We may be taking a non-interventionist approach to gardening this year, but that doesn't mean we have to deny ourselves some new toys. We're not made of stone, you know! Mark couldn't help ordering these soil block makers from Johnny's, which supposedly make seed starting and transplanting easier and more efficient.

You fill the blocks with your favorite growing medium and stamp them down into a seed tray. It's much cheaper and more effective than using peat cubes or filling hundreds of tiny little cups with soil. Peat is great for starting seeds, but those new seedlings need to be transplanted quickly after sprouting since peat doesn't contain many nutrients. We're hoping to cut out that time-consuming transplanting step for our alliums, brassicas, and some flowers. Our first trial will be leeks in organic, store-bought potting soil.

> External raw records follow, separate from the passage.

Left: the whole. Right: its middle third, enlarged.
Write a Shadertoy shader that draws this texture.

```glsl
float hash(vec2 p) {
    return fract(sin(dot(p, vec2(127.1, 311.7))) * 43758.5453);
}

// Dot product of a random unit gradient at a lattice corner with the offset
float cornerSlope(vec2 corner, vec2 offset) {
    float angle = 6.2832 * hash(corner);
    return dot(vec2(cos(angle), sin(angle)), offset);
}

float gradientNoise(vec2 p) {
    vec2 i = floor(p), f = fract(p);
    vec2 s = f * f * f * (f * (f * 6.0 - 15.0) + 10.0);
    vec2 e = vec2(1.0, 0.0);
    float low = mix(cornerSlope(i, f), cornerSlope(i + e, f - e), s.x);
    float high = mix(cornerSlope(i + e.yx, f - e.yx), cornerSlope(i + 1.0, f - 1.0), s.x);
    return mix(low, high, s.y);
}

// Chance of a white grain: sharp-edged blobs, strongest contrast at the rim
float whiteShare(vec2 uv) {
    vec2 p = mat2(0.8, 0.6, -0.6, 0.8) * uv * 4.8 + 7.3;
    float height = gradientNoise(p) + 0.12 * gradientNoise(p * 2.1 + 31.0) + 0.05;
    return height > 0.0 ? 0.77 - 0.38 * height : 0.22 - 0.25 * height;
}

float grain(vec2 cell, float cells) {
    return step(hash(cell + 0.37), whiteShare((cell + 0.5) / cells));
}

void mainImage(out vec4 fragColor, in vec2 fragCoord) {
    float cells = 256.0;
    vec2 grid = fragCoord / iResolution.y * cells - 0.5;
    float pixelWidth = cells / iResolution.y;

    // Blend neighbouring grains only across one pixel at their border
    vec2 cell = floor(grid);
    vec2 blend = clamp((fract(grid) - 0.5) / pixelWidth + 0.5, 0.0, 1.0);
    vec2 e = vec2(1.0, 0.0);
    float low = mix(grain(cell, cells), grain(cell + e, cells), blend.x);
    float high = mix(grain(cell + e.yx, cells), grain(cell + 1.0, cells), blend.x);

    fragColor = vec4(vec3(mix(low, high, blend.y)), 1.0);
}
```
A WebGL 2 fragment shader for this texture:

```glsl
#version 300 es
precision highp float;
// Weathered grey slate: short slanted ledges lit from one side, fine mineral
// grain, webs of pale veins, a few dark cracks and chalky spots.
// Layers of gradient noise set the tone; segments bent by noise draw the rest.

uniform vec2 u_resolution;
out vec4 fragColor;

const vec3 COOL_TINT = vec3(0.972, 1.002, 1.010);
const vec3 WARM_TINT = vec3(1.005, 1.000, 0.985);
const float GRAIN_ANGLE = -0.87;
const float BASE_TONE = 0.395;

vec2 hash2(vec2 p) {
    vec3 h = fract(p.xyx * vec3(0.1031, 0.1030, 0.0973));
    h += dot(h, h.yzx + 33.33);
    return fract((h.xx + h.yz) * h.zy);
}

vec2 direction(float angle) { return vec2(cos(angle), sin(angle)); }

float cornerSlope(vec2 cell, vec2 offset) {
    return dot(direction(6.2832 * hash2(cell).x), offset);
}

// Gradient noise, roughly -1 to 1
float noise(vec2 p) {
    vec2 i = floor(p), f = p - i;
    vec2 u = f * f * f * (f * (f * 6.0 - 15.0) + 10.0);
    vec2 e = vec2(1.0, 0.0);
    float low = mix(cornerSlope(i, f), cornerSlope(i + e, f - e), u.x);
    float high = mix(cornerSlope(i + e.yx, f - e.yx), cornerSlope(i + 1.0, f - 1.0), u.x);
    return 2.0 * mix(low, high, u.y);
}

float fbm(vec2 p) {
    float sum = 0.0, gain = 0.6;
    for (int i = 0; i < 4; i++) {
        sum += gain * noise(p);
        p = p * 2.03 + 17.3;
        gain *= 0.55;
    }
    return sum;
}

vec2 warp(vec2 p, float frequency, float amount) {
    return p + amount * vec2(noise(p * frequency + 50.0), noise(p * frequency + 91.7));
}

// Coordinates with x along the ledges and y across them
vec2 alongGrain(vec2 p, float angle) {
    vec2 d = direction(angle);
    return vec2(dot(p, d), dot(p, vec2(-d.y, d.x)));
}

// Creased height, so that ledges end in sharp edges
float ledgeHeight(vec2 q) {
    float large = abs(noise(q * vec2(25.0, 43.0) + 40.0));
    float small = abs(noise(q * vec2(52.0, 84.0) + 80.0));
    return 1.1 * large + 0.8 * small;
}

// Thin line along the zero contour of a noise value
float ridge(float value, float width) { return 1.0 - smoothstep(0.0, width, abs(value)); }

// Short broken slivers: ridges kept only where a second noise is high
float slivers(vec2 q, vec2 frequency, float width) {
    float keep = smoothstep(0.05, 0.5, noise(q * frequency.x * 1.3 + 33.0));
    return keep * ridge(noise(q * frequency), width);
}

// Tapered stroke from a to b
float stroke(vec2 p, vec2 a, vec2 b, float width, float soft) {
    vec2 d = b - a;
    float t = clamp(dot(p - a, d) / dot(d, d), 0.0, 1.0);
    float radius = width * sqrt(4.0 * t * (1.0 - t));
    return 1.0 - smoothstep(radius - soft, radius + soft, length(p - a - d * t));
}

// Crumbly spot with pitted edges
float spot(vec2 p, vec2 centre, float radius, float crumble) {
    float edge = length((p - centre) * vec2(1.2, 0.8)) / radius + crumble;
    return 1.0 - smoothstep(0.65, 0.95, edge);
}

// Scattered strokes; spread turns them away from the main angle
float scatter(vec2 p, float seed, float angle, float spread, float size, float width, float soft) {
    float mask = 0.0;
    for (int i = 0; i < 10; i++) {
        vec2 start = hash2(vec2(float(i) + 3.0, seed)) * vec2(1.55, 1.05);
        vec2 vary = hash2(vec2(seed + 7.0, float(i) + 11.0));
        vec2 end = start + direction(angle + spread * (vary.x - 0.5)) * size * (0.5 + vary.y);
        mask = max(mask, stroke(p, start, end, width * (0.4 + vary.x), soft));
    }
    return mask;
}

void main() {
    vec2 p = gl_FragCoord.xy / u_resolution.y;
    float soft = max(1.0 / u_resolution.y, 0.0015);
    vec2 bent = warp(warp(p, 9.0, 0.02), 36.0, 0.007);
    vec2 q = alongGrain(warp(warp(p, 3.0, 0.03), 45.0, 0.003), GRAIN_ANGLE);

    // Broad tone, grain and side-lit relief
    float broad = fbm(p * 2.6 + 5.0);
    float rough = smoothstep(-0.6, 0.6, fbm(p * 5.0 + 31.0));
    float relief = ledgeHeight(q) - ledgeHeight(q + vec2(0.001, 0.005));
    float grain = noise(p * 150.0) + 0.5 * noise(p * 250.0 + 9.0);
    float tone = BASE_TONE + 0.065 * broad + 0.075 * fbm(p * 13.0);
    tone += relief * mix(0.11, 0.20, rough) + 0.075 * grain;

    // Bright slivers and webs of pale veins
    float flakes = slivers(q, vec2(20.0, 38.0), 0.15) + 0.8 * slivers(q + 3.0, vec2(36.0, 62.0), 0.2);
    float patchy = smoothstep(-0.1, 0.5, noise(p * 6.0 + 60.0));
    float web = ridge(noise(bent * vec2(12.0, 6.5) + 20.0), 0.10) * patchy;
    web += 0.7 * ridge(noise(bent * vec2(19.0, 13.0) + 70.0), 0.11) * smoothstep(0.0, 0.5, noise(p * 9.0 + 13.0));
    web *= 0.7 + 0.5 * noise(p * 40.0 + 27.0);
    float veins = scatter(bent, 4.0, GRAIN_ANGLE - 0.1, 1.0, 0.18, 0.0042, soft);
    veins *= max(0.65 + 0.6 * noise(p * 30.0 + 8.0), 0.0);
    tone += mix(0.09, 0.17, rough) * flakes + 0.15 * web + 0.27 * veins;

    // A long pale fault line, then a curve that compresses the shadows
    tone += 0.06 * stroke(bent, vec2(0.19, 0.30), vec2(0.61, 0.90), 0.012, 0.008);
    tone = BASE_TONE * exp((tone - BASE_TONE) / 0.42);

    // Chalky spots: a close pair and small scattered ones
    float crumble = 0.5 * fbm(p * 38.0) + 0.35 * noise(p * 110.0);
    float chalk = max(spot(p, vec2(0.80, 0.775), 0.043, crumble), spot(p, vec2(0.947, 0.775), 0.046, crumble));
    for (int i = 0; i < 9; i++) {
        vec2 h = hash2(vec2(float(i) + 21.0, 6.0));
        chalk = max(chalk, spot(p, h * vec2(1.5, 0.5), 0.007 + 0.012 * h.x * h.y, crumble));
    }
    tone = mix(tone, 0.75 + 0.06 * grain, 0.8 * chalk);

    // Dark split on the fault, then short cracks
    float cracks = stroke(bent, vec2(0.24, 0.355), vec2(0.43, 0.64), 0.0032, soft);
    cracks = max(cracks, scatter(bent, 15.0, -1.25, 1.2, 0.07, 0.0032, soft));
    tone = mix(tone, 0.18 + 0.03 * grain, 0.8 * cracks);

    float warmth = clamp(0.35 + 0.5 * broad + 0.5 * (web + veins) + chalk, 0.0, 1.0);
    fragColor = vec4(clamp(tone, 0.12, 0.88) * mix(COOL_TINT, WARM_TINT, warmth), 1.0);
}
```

Since the blocks are separate from each other, the roots of fast-growing seedlings are less likely to get tangled up. Even if each block is rootbound, it should be easy enough to separate it from its neighbors and lift it out for transplant--a lot easier than those seed trays, which inevitably get mangled during the transplanting process. So there's the added bonus of not destroying a dozen plastic seed trays every year, sending them to the landfill, and then paying to replace them.

We'll let you know if these toys are worth the investment. They are industry standard for many commercial growers, so we have high hopes. Check back soon for the exciting results!


Sound Bite said...

Is this idea with seed blocks to deploy the soil into any container you want, or do you still use the plastic trays?
I guess I don't see how this helps or is faster than just taking a bag of pre-mixed starter and dumping it into the plastic trays?
I am intrigued but also confused. :)

Kate said...

You could use any container you want, but we are still using plastic trays, just not the kind with individual cells. We hope the soil blocks will make transplanting easier by preventing the roots from getting tangled, which is what happens when we just dump the soil in a tray.

Also, in the past we've started seeds with peat pellets and had to transplant to larger cells before it was finally warm enough to put the plants in the garden. The soil blocks will give the seedlings enough space so they can grow in there until they go outside, streamlining the process.

But this is definitely an experiment for us, so it might not make things easier at all! I think Mark mostly wanted to get a new toy :)